Friday, May 23, 2008

Sex and War, Part 1: Judges 19

This post is part of a revolutionary Bible commentary by the Church of the Orange Sky.

I wondered in the last post why the story of Micah kept repeating that "in those days Israel had no king," when this was never mentioned before. It crops up again in the final three chapters of the book, making me suspect rather that the author of the last third of Judges simply wasn't the same person as the author of the first two-thirds. With that out of the way, it's time to turn to what may be the most disturbing story in the book, Jephthah's human sacrifice possibly excepted. (Samson's massacres were also disturbing, but the suspension of disbelief required to read about that cartoonish episode softened the psychological blow.)

When the Bible really wants to talk about sexual violence against women, it's perfectly capable of doing so, at least for a few lucid verses. A Levite living in Ephraim buys a concubine in Judah and starts to head home when she escapes, running back to her father's house in Bethlehem. Judges says she was unfaithful, which given the context might mean she was adulterous, or could also simply mean that the act of escaping was the act of unfaithfulness. The Levite goes to Bethlehem and begs his wife to come back with him. The father-in-law initially welcomes the Levite but then seems kind of reluctant to let his daughter go. He plays a sort of Arabian Nights-esque delaying game, delaying the Levite with offers of food, drink, entertainment, and so on. After a few days, the Levite leaves anyway.

He, the woman, and his servant arrive at a town named Jebus (actually, this is Jerusalem), which at this point is supposedly populated by non-Israelites (even though the Israelites conquered the city decades ago). The servant wants to stop, but the Levite makes a fateful decision to keep going, since he reasons they will be safer with their friends the Benjamite Jews, who live in Gibeah.

It turns out to be a fateful decision. They are offered free lodging for the night by an old man, but "some wicked men of the city" came to the house and demanded that the old man give them the Levite so they can rape him. It's shades of Sodom and Gomorrah, but with actual human beings involved instead of mysterious angels, the narrative is a lot more painful. This time, the Levite throws his concubine out the door (helpfully, the old man offers a virgin daughter to the mob too, but apparently the Levite's woman is enough for them). She is gang-raped all night and then left laying at the door.

The Levite is notably unsympathetic. He finds the woman sprawled unconscious on the doorstep the next morning. He tells her to get up, "but there was no answer," so he puts her on his donkey and keeps going.
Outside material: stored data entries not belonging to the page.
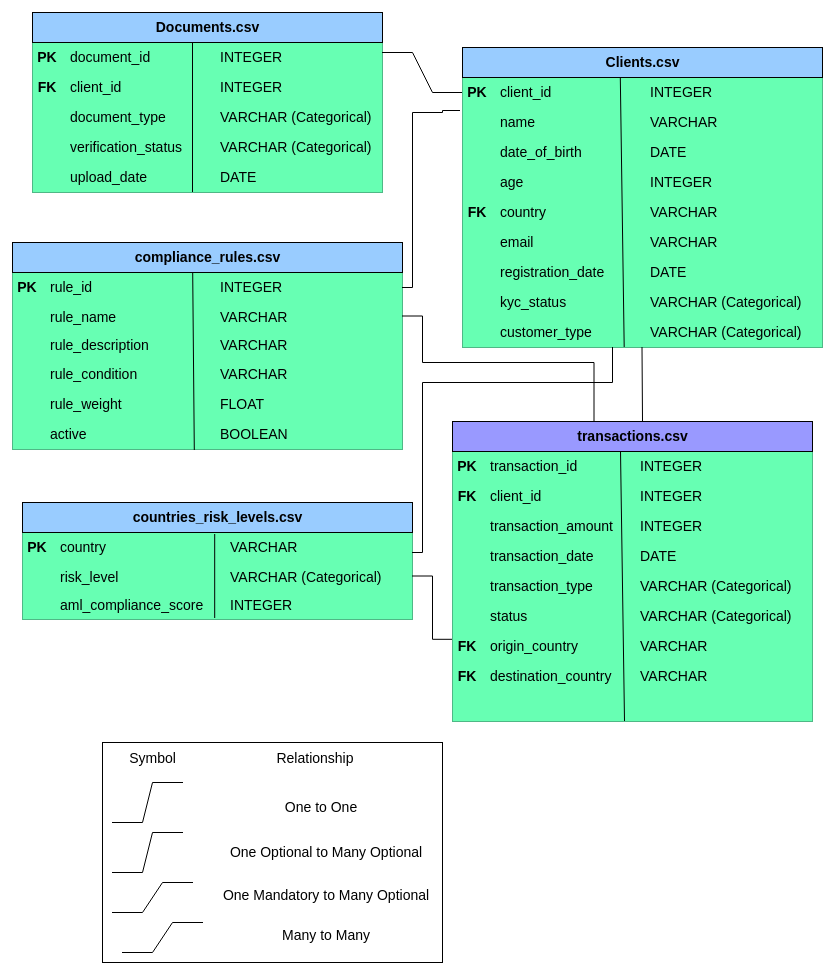
<!DOCTYPE html>
<html lang="en">
<head>
<meta charset="utf-8">
<title>Compliance data model</title>
<style>
:root {
  --header: #99ccff;
  --header-fact: #9999ff;
  --body: #67ffb3;
  --body-edge: #4fb886;
  --ink: #000;
  --paper: #fff;
}
* { box-sizing: border-box; margin: 0; padding: 0; }
body { background: var(--paper); overflow: hidden; }
.diagram {
  position: relative;
  width: 835px;
  height: 975px;
  overflow: hidden;
  background: var(--paper);
  color: var(--ink);
  font: 14px/30px "Liberation Sans", Arial, Helvetica, sans-serif;
}
.entity { position: absolute; --name-col: 158px; }
.entity h2 {
  position: relative;
  height: 31px;
  margin-bottom: -1px;
  border: 1px solid var(--ink);
  background: var(--header);
  font-size: 14px;
  line-height: 29px;
  text-align: center;
}
.fields {
  list-style: none;
  padding-bottom: 1px;
  background: var(--body);
  box-shadow: inset 0 0 0 1px var(--body-edge);
}
.fields li {
  display: grid;
  grid-template-columns: 30px var(--name-col) 1fr;
  height: 30px;
  align-items: center;
  white-space: nowrap;
}
.fields b { text-align: center; }
.fields span { padding-left: 8px; }
.fields .short { height: 28px; }
.fields .mid { height: 29px; }

.documents { left: 32px; top: 12px; width: 351px; }
.clients { left: 462px; top: 47px; width: 361px; }
.rules { left: 12px; top: 242px; width: 391px; }
.countries { left: 22px; top: 502px; width: 391px; }
.rules, .countries { --name-col: 178px; }
.transactions { left: 452px; top: 421px; width: 361px; }
.transactions h2 { background: var(--header-fact); }
.transactions .fields { padding-bottom: 31px; }
.fields i { font-style: normal; }

.connectors {
  position: absolute;
  inset: 0;
  fill: none;
  stroke: var(--ink);
  stroke-width: 1;
}
.legend {
  position: absolute;
  left: 102px;
  top: 742px;
  width: 341px;
  height: 221px;
  border: 1px solid var(--ink);
  border-collapse: collapse;
  display: grid;
  grid-template-columns: 99px 1fr;
  grid-template-rows: 29px 70px 20px 66px 34px;
  text-align: center;
}
.legend h3 { font-size: 14px; font-weight: 400; }
.legend dl { position: absolute; left: 113px; top: 49px; width: 220px; }
.legend dl { display: grid; grid-template-rows: 30px 45px 45px 41px 38px; }
.legend dd { white-space: nowrap; }
.legend dd:first-child { grid-row: 1; }
.legend .relationship { padding-right: 14px; }
.legend svg {
  position: absolute;
  left: 0;
  top: 0;
  fill: none;
  stroke: var(--ink);
}
</style>
</head>
<body>
<main class="diagram">

  <section class="entity documents">
    <h2>Documents.csv</h2>
    <ul class="fields">
      <li><b>PK</b><span>document_id</span><i>INTEGER</i></li>
      <li><b>FK</b><span>client_id</span><i>INTEGER</i></li>
      <li><b></b><span>document_type</span><i>VARCHAR (Categorical)</i></li>
      <li><b></b><span>verification_status</span><i>VARCHAR (Categorical)</i></li>
      <li><b></b><span>upload_date</span><i>DATE</i></li>
    </ul>
  </section>

  <section class="entity clients">
    <h2>Clients.csv</h2>
    <ul class="fields">
      <li><b>PK</b><span>client_id</span><i>INTEGER</i></li>
      <li><b></b><span>name</span><i>VARCHAR</i></li>
      <li><b></b><span>date_of_birth</span><i>DATE</i></li>
      <li><b></b><span>age</span><i>INTEGER</i></li>
      <li><b>FK</b><span>country</span><i>VARCHAR</i></li>
      <li><b></b><span>email</span><i>VARCHAR</i></li>
      <li><b></b><span>registration_date</span><i>DATE</i></li>
      <li><b></b><span>kyc_status</span><i>VARCHAR (Categorical)</i></li>
      <li><b></b><span>customer_type</span><i>VARCHAR (Categorical)</i></li>
    </ul>
  </section>

  <section class="entity rules">
    <h2>compliance_rules.csv</h2>
    <ul class="fields">
      <li><b>PK</b><span>rule_id</span><i>INTEGER</i></li>
      <li class="short"><b></b><span>rule_name</span><i>VARCHAR</i></li>
      <li class="mid"><b></b><span>rule_description</span><i>VARCHAR</i></li>
      <li><b></b><span>rule_condition</span><i>VARCHAR</i></li>
      <li><b></b><span>rule_weight</span><i>FLOAT</i></li>
      <li><b></b><span>active</span><i>BOOLEAN</i></li>
    </ul>
  </section>

  <section class="entity countries">
    <h2>countries_risk_levels.csv</h2>
    <ul class="fields">
      <li><b>PK</b><span>country</span><i>VARCHAR</i></li>
      <li class="short"><b></b><span>risk_level</span><i>VARCHAR (Categorical)</i></li>
      <li class="mid"><b></b><span>aml_compliance_score</span><i>INTEGER</i></li>
    </ul>
  </section>

  <section class="entity transactions">
    <h2>transactions.csv</h2>
    <ul class="fields">
      <li><b>PK</b><span>transaction_id</span><i>INTEGER</i></li>
      <li><b>FK</b><span>client_id</span><i>INTEGER</i></li>
      <li><b></b><span>transaction_amount</span><i>INTEGER</i></li>
      <li><b></b><span>transaction_date</span><i>DATE</i></li>
      <li><b></b><span>transaction_type</span><i>VARCHAR (Categorical)</i></li>
      <li><b></b><span>status</span><i>VARCHAR (Categorical)</i></li>
      <li><b>FK</b><span>origin_country</span><i>VARCHAR</i></li>
      <li><b>FK</b><span>destination_country</span><i>VARCHAR</i></li>
    </ul>
  </section>

  <svg class="connectors" width="835" height="975" viewBox="0 0 835 975" aria-hidden="true">
    <g class="column-dividers">
      <path d="M192.5 42V192"/>
      <path d="M620.3 77L624.2 347"/>
      <path d="M192.7 272L194.3 450"/>
      <path d="M214.7 534V618"/>
      <path d="M620.5 451L624.5 721"/>
    </g>
    <g class="relations">
      <path d="M382 52.5H412.5L432.5 92.5H462"/>
      <path d="M402 287.5H412.5V112.5H442.5V110.5H460"/>
      <path d="M402 316H422.5V362.5H594V421"/>
      <path d="M412 552.5H422.5V382.5H612.5V347"/>
      <path d="M642 347L642.5 421"/>
      <path d="M412 576H432.5V639.3H452"/>
    </g>
  </svg>

  <section class="legend">
    <h3>Symbol</h3>
    <h3 class="relationship">Relationship</h3>
    <svg width="110" height="219" viewBox="103 743 110 219" aria-hidden="true">
      <path d="M112 822.5H142.5L152.5 782.5H183"/>
      <path d="M112 872.5H142.5L152.5 832.5H183"/>
      <path d="M112 912.5H142.5L162.5 882.5H193"/>
      <path d="M122 952.5H152.5L172.5 922.5H203"/>
    </svg>
    <dl>
      <dd style="margin-right:10px">One to One</dd>
      <dd style="grid-row:2;padding-top:15px">One Optional to Many Optional</dd>
      <dd style="grid-row:3;padding-top:13px">One Mandatory to Many Optional</dd>
      <dd style="grid-row:4;padding-top:8px">Many to Many</dd>
    </dl>
  </section>

</main>
</body>
</html>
At some point - the author of Judges doesn't say when - the woman passes away, so the Levite, in a gruesome and dubious rite, cuts her body up into pieces and sends them around Israel. He wants vengeance.

As usual, Judges takes no moral position on the incident except, it would seem, to imply that there is no moral behaviour. The Benjamites are supposed to have descended to the same level of general sexual depravity as the Sodomites. The Levite knew precisely what was going to happen when he handed over his concubine to the mob. Complaining after the fact that they committed a heinous crime seems a little ridiculous.

Only the concubine displays any degree of real personal loyalty - after being sent away to be raped, she tries to crawl home to the Levite, before collapsing by the door. (This is an interesting reversal of the incident at the beginning of the page, when she left him for several months and he came after her to get her back.)

Once again, the concubine doesn't even get a name in the narrative. She is simply an object to be fought over: it would appear that the Levite is more upset that his rights to her body have been violated than that she has suffered personally from being raped. The fact that he's willing to mutilate her remains is also exceptionally dubious; perhaps as a Levite he's been cutting up animal corpses so long that the mutilation of dead bodies has simply become second nature. I could comment on the sheer absurdity of a social order in which homeowners are expected to turn over their daughters to be raped, but I did that already months ago in the context of the story of Sodom and Gomorrah. Indeed, one can't help but wonder if the author of Judges is simply recycling that story in order to make a point about Israelite depravity.